Jennifer Barretta One of the most frustrating things in playing any sport is the inability to play the game at a consistent level. What is it that makes the game so easy one day, and so seemingly impossible the next?

Over the years I've struggled with playing champion speed in one match, to rank amateur in the next. Wild swings would occur from game-to-game in a set, and sometimes even from ball-to-ball. I had always noticed that top players, while they don't always play perfect, could always play some semblance of their game, and could fight hard enough to bring out their highest level at any point. More importantly, they never played down to their competition, and almost always beat the players they are supposed to beat.

After 13 years of playing the game, I think I've finally discovered 4 things that can dramatically improve consistency, and although you may still struggle with the discipline that it takes to implement them, it should put you on the road to more consistent play.

1. Knowledge: Whatever game you are playing, it is important to educate yourself in all areas of the game. Seek out a mentor, or just watch videos. Choose a player whose style you admire (my personal favorite is Ralf Souquet) and study how they play the game. The more you know, the less "bad luck" there is.


Jennifer Barretta going through her Pre-shot Routine with ball-in-hand

Pre-shot routine with ball in hand


2. Pre-shot Routine: One of the biggest keys to consistency is to try to put the same amount of effort into every shot. A good pre-shot routine may consists of the following: visualization of the shot while you are standing, stepping into the line of the shot and delivering a long smooth stroke. Whatever your routine is, you need to do it on a 90 degree table length shot, and also on a ball that's hanging in the pocket.


Serious focus is noticeable whenever Jennifer is at the table

Serious Focus at the Table


3. Focus: If there is any distraction at all, you must get up. Whether someone else is talking or there is some distracting dialogue going on inside your own head, you need to eliminate it and only focus on what you want to happen.

4. Enjoy Every Second: Think about the times you've played your best pool, and I guarantee you were enjoying every second of it. No negative thoughts enter your head, you don't think about the score and you probably don't even care whether you win or lose because you're having so much fun. When you are playing your best, all these things just happen.  When you're not, you have to force yourself to feel this way.

This is, perhaps, the hardest of the 4 things to do, but it also may be the most important.
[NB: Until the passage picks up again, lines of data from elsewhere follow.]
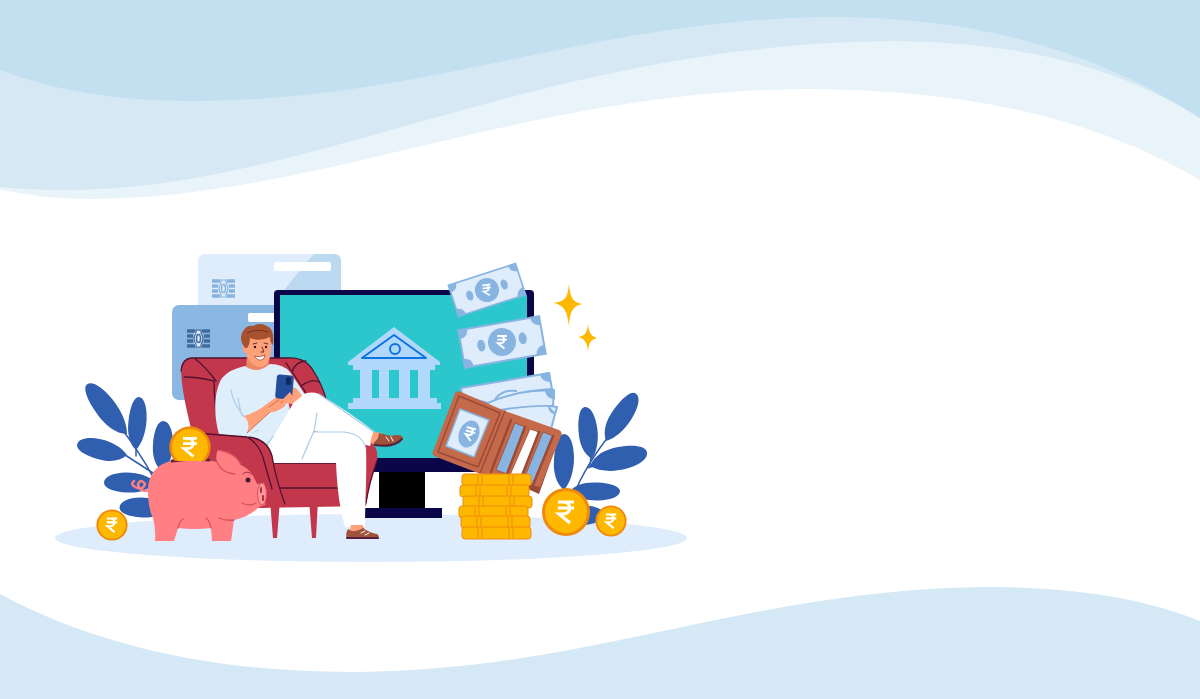
<!DOCTYPE html>
<html lang="en">
<head>
<meta charset="utf-8">
<title>Online banking banner</title>
<style>
:root{
  --wave-deep:#c3e0f0;--wave-mid:#d5e8f4;--wave-pale:#e8f3fa;--wave-foot:#d5e8f6;--ground:#deecfc;
  --card-pale:#deecfb;--card-shade:#bcd9f2;--card-blue:#8ab8e2;
  --navy:#0a0648;--black:#000;--teal:#2bc7cd;--bank:#b1d8fb;--bank-line:#0b74e5;
  --leaf:#315fb0;--chair:#c2374b;--chair-line:#4f1230;
  --skin:#ffa27a;--hair:#a7512f;--sweater:#dfeefb;--fold:#a9c9e8;
  --pig:#ff7f83;--pig-dark:#d9505f;--gold:#ffb800;--gold-rim:#ee8a0c;
  --note:#deecfb;--note-blue:#87b4e0;--wallet:#c46a4a;--wallet-dark:#9c4a38;--shoe:#a0523a;--sole:#54203b;
}
html,body{margin:0;height:100%;overflow:hidden;background:#fff}
svg{display:block}
.banner{width:1200px;height:699px}
.line{fill:none;stroke-linecap:round;stroke-linejoin:round}
.seam{stroke:var(--chair-line);stroke-width:1.3}
.fold{stroke:var(--fold);stroke-width:1.2}
.leaves{fill:var(--leaf)}
.stem{stroke:var(--leaf);stroke-width:1.5}
</style>
</head>
<body>
<svg class="banner" viewBox="0 0 1200 699" role="img" aria-label="Man in an armchair banking on his phone, with a piggy bank, coins, a wallet and a monitor">
<defs>
  <path id="rupee" d="M-8-10H8M-8-4H8M-8-10H-3C6-10 6 2-3 2H-7L4 11" fill="none" stroke="#fff" stroke-width="3.2"/>
  <path id="leaf" d="M0 0C-8-6-11-16-10-28C-9-42-5-51 0-51C6-51 10-42 10-29C10-17 6-6 0 0Z"/>
  <g id="coin">
    <circle r="24" fill="var(--gold-rim)"/><circle r="21" fill="var(--gold)"/>
    <use href="#rupee"/>
  </g>
  <g id="banknote">
    <rect x="-42" y="-20" width="84" height="40" fill="var(--note-blue)"/>
    <path d="M-32-18H32Q33-11 40-10V10Q33 11 32 18H-32Q-33 11-40 10V-10Q-33-11-32-18Z" fill="var(--note)"/>
    <circle r="14" fill="var(--note-blue)"/>
    <ellipse cx="-21" rx="4" ry="6" fill="var(--note-blue)"/><ellipse cx="21" rx="4" ry="6" fill="var(--note-blue)"/>
    <use href="#rupee" transform="rotate(10) scale(.6)"/>
  </g>
  <g id="chip" fill="none">
    <path d="M0 2H8M15 2H23M0 7H6M17 7H23M0 12H6M17 12H23M0 17H8M15 17H23" stroke-width="3.6"/>
    <path d="M9 1H14V4Q18 10 14 15V18H9V15Q5 10 9 4Z" stroke-width="1.2"/>
    <ellipse cx="11.5" cy="9.5" rx="2" ry="4" stroke-width="1.6"/>
  </g>
  <g id="bullion">
    <rect width="69" height="12" rx="3" fill="var(--gold)" stroke="var(--gold-rim)"/>
    <path d="M16 1V11M20 1V11M47 1V11M51 1V11" stroke="var(--gold-rim)" fill="none"/>
  </g>
</defs>

<g id="waves">
  <path fill="var(--wave-pale)" d="M0 0H1200V180C1090 115 960 90 812 89C530 89 320 198 92 199Q40 199 0 189Z"/>
  <path fill="var(--wave-mid)" d="M0 0H1200V118C1110 62 1010 42 892 41C540 44 310 190 66 190Q30 190 0 187Z"/>
  <path fill="var(--wave-deep)" d="M0 0H1200V118C1090 47 970 17 830 17C590 19 430 101 192 101Q80 101 0 70Z"/>
  <path fill="var(--wave-foot)" d="M0 594C100 648 220 672 350 672C590 672 750 587 996 587Q1120 588 1200 621V699H0Z"/>
</g>

<ellipse id="ground" cx="371" cy="538" rx="316" ry="24" fill="var(--ground)"/>

<g id="bank-cards">
  <rect x="198" y="254" width="143" height="98" rx="7" fill="var(--card-pale)"/>
  <path d="M314 254H334Q341 254 341 261V352H250Q262 312 314 254Z" fill="var(--card-shade)"/>
  <rect x="274" y="262" width="57" height="9" rx="2" fill="#fff"/>
  <use href="#chip" x="212" y="279" stroke="#88b3dd"/>
  <rect x="172" y="305" width="143" height="95" rx="7" fill="var(--card-blue)"/>
  <rect x="248" y="313" width="57" height="9" rx="2" fill="#fff"/>
  <rect x="194" y="331" width="8" height="16" rx="3" fill="var(--card-pale)"/>
  <use href="#chip" x="187" y="329" stroke="#426c9f"/>
</g>

<g id="plant-left" class="leaves">
  <path class="line stem" d="M118 424Q150 464 172 516M136 456V440M122 453L153 473M150 482H164M163 490V465M162 506L172 512"/>
  <use href="#leaf" transform="translate(127 434) rotate(-39) scale(1.05 1.25)"/>
  <use href="#leaf" transform="translate(136 450) rotate(3) scale(.9 1.04)"/>
  <use href="#leaf" transform="translate(127 455) rotate(-78)"/>
  <use href="#leaf" transform="translate(163 472)"/>
  <use href="#leaf" transform="translate(155 482) rotate(-91)"/>
  <use href="#leaf" transform="translate(168 507) rotate(-91) scale(1 .95)"/>
</g>
<g id="plant-right" class="leaves">
  <path class="line stem" d="M566 520Q575 478 612 432M590 466L592 445M587 468L604 463M564 500V470M566 492H585"/>
  <use href="#leaf" transform="translate(606 441) rotate(32) scale(1 1.1)"/>
  <use href="#leaf" transform="translate(592 459) rotate(-8) scale(.95 1.03)"/>
  <use href="#leaf" transform="translate(590 466) rotate(76) scale(1.15)"/>
  <use href="#leaf" transform="translate(564 490) scale(1 1.1)"/>
  <use href="#leaf" transform="translate(569 492) rotate(89) scale(.9 1)"/>
  <use href="#leaf" transform="translate(553 516) rotate(88)"/>
</g>

<g id="monitor">
  <rect id="monitor-stand" x="379" y="466" width="46" height="44" fill="var(--black)"/>
  <rect id="monitor-base" x="355" y="508" width="87" height="10" fill="var(--navy)"/>
  <rect x="274" y="290" width="260" height="182" rx="4" fill="var(--navy)"/>
  <rect x="280" y="295" width="247" height="163" fill="var(--teal)"/>
  <g id="bank" fill="var(--bank)">
    <path d="M348 362L394 327L440 362V365H348Z"/>
    <rect x="353" y="364" width="82" height="6"/>
    <path d="M360 369H372V400H360ZM379 369H389V400H379ZM399 369H410V400H399ZM418 369H430V400H418Z"/>
    <rect x="353" y="398" width="84" height="6"/><rect x="348" y="403" width="93" height="6"/>
    <g class="line" stroke="var(--bank-line)" stroke-width="2"><path d="M362 358L394 335L426 358Z"/><circle cx="395" cy="349" r="5"/></g>
  </g>
</g>

<g id="armchair">
  <path id="chair-legs" d="M270 500H280L277 538H273ZM309 500H318L316 538H312Z" fill="var(--chair)"/>
  <path d="M181 371Q181 359 191 358H288Q306 357 314 372C321 383 324 394 327 402L370 440Q379 448 377 461Q369 483 366 506L258 508L198 455C190 425 182 395 181 371Z" fill="var(--chair)"/>
  <path class="line seam" d="M181 371Q182 359 191 358H288Q306 357 314 372Q322 384 327 402M194 358Q205 366 216 381M184 377Q198 377 214 381M214 381Q214 410 221 436M286 363Q303 388 309 398M292 372Q296 361 306 361M301 386Q314 377 320 383M273 463H338M281 488H340M366 503Q369 483 377 461"/>
</g>

<g id="man">
  <g id="head">
    <path d="M247 355H268L270 371Q257 378 246 369Z" fill="#ec8868"/>
    <path d="M246 335Q244 352 249 360Q254 367 261 367Q270 365 271 351L272 335Q260 330 246 335Z" fill="var(--skin)"/>
    <path d="M248 353Q241 353 243 346Q247 344 249 350Z" fill="var(--skin)"/>
    <path d="M245 348Q238 339 243 331Q247 325 253 326Q260 322 267 326Q275 329 273 345Q270 343 270 337Q260 342 250 338Q250 344 247 348Z" fill="var(--hair)"/>
    <path class="line" d="M247 333Q257 328 268 332M253 344L257 343M264 343L268 344M262 347L264 352H261" stroke="#6e2d24"/>
    <circle cx="255" cy="347" r="1.2" fill="#34152b"/><circle cx="266" cy="347" r="1.2" fill="#34152b"/>
    <path d="M254 356Q260 358 265 355Q264 361 259 360Q256 359 254 356Z" fill="#fff" stroke="#a64438" stroke-width=".8"/>
  </g>
  <path d="M245 366Q257 375 270 364Q283 364 290 372L308 399L296 410L287 394L292 422L263 462L219 434C214 418 213 392 222 378Q230 369 245 366Z" fill="var(--sweater)"/>
  <path id="near-leg" d="M258 463Q268 436 310 432H344Q365 434 366 449C367 475 365 500 365 527H345C339 506 337 486 336 463Z" fill="#fff"/>
  <path id="crossed-leg" d="M258 463L294 402Q305 389 319 394Q348 411 375 432L370 446L314 431Q307 463 275 463Z" fill="#fff"/>
  <path class="line fold" d="M258 463Q263 450 273 436M314 431L317 413M314 431Q307 447 302 459M314 432H344Q363 434 366 449M319 394L374 432M238 398L241 413Q244 420 255 415M223 429Q238 440 258 430M231 390Q233 402 240 411"/>
  <path d="M219 426Q232 438 250 414L266 406L273 416Q252 440 230 437Z" fill="var(--sweater)"/>
  <path d="M244 416Q258 412 268 403L278 396L284 391L288 396L285 406Q276 413 270 412L247 433Q251 423 244 416Z" fill="var(--skin)"/>
  <path d="M286 393Q290 383 298 390L302 396L292 404L285 403Z" fill="var(--skin)"/>
  <path class="line" d="M269 407L279 400M281 403L287 397M247 433L270 412" stroke="#d76b50"/>
  <g id="phone"><rect x="276" y="375" width="17" height="24" rx="3" transform="rotate(5 284 387)" fill="#244d9c"/><rect x="286" y="377" width="5" height="8" rx="2" fill="#10265f"/></g>
  <path d="M282 400L290 392L293 397L286 404Z" fill="var(--skin)"/>
  <path d="M373 432L382 433L381 445L370 443Z" fill="var(--skin)"/>
  <path d="M379 433L391 436Q402 433 403 438Q399 445 384 446H374V442Q378 441 379 433Z" fill="var(--shoe)"/>
  <path class="line" d="M375 445Q394 448 402 439" stroke="var(--sole)" stroke-width="2"/>
  <path class="line" d="M386 437L389 441M391 437L393 441" stroke="#fff"/>
  <path d="M351 525H363L365 533H349Z" fill="var(--skin)"/>
  <path d="M348 529Q354 534 363 528Q370 533 377 534Q380 536 378 539H347Q345 534 348 529Z" fill="var(--shoe)"/>
  <path class="line" d="M347 538H378" stroke="var(--sole)" stroke-width="2"/>
  <path class="line" d="M361 533L365 531M365 535L369 533" stroke="#fff"/>
</g>

<g id="chair-arm">
  <path d="M190 436Q195 431 207 433L247 437Q267 438 272 456Q276 480 285 504L263 508L220 500Z" fill="var(--chair)"/>
  <path class="line seam" d="M195 433L247 437Q267 438 272 456Q276 480 285 504M247 437Q260 444 264 461L272 489"/>
</g>

<g id="piggy-bank">
  <path class="line" d="M150 490Q139 493 138 484Q141 478 145 484Q143 491 135 487Q130 484 134 481" stroke="var(--pig)" stroke-width="2.5"/>
  <path d="M148 489C149 468 164 460 184 459Q201 458 217 462Q215 455 218 450Q236 453 241 465Q252 470 257 484L264 483Q268 494 265 505L259 507Q249 517 234 520L231 541H212L211 528Q194 530 178 528L174 541H155Q156 529 153 518C149 510 148 500 148 489Z" fill="var(--pig)"/>
  <path class="line" d="M217 462Q221 473 235 474M218 450Q236 453 241 465M178 528Q179 522 183 519M211 528Q210 521 206 518M234 520Q225 521 219 518M242 503Q249 507 256 503" stroke="var(--pig-dark)" stroke-width="1.3"/>
  <ellipse cx="262" cy="494" rx="4.5" ry="11" fill="#ff9596" stroke="var(--pig-dark)"/>
  <path d="M261 488V492M263 496V500" class="line" stroke="#a82e49" stroke-width="2"/>
  <circle cx="248" cy="480" r="2.5" fill="#4b1732"/><path class="line" d="M243 474Q247 470 251 474" stroke="#a82e49"/>
  <path class="line" d="M172 461Q190 458 209 460" stroke="#65213a" stroke-width="3"/>
</g>
<svg x="165" y="420" width="50" height="41" viewBox="-25 -27 50 41"><use href="#coin" transform="scale(.86)"/></svg>

<g id="banknotes">
  <use href="#banknote" transform="translate(487 290) rotate(-18) scale(.86)"/>
  <use href="#banknote" transform="translate(502 342) rotate(-10)"/>
  <g id="tucked-notes" fill="var(--note)" stroke="var(--note-blue)" stroke-width="2" stroke-linejoin="round">
    <path d="M490 396L557 407L551 429L495 415Z"/><path d="M549 406Q549 412 556 414" fill="var(--note-blue)"/>
    <path d="M475 394L554 390L553 406Q525 405 490 412Z"/><path d="M546 391Q547 397 554 398V390Z" fill="var(--note-blue)"/>
    <path d="M461 388L549 373L552 389Q515 391 488 403L462 396Z"/><path d="M541 375Q543 381 550 381L549 373Z" fill="var(--note-blue)"/>
    <path d="M495 399Q503 389 517 391" fill="none"/>
  </g>
</g>

<g id="wallet">
  <path d="M497 470L561 432L539 494L521 486Z" fill="var(--wallet-dark)"/>
  <path d="M455 393Q457 390 461 392L505 411L559 430Q563 432 561 436L540 487L478 473L434 456Q431 453 434 449Z" fill="var(--wallet)"/>
  <path class="line" d="M505 411L480 473M459 396L500 413L478 467L438 452Z" stroke="var(--wallet-dark)" stroke-width="1.5"/>
  <path d="M460 409L489 420L474 457L446 446Z" fill="var(--note)" stroke="var(--note-blue)" stroke-width="1.5" stroke-linejoin="round"/>
  <ellipse cx="469" cy="434" rx="10" ry="14" transform="rotate(22 469 434)" fill="var(--note-blue)"/><use href="#rupee" transform="translate(470 434) rotate(14) scale(.6)"/>
  <g stroke="var(--wallet-dark)" stroke-width=".8">
    <path d="M515 423L525 427L507 474L496 470Z" fill="var(--note-blue)"/>
    <path d="M530 429L539 432L519 481L510 475Z" fill="#fff"/>
    <path d="M543 432L553 436L532 485L523 481Z" fill="var(--note-blue)"/>
  </g>
  <path class="line" d="M511 420L491 472M525 427L507 474M539 432L520 481M553 436L533 485" stroke="var(--wallet-dark)" stroke-width="2.5"/>
</g>

<g id="gold-stack">
  <use href="#bullion" x="462" y="474"/><use href="#bullion" x="460" y="485"/>
  <use href="#bullion" x="463" y="496"/><use href="#bullion" x="459" y="506"/>
  <use href="#bullion" x="461" y="516"/><use href="#bullion" x="462" y="527"/>
</g>

<g id="coins">
  <use href="#coin" transform="translate(112 525) scale(.65)"/>
  <use href="#coin" transform="translate(566 512)"/>
  <use href="#coin" transform="translate(611 521) scale(.65)"/>
</g>

<g id="sparkles" fill="var(--gold)">
  <path d="M569 283C570 298 573 302 582 304C573 306 570 311 569 326C567 311 565 306 554 303C565 301 568 298 569 283Z"/>
  <path d="M588 324C589 333 591 336 597 338C591 340 589 342 588 351C587 342 585 339 578 337C585 336 587 333 588 324Z"/>
</g>
</svg>
</body>
</html>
Think of something that makes you happy; a song, your kids, your dog, whatever. If you are enjoying the game, that's when great things happen!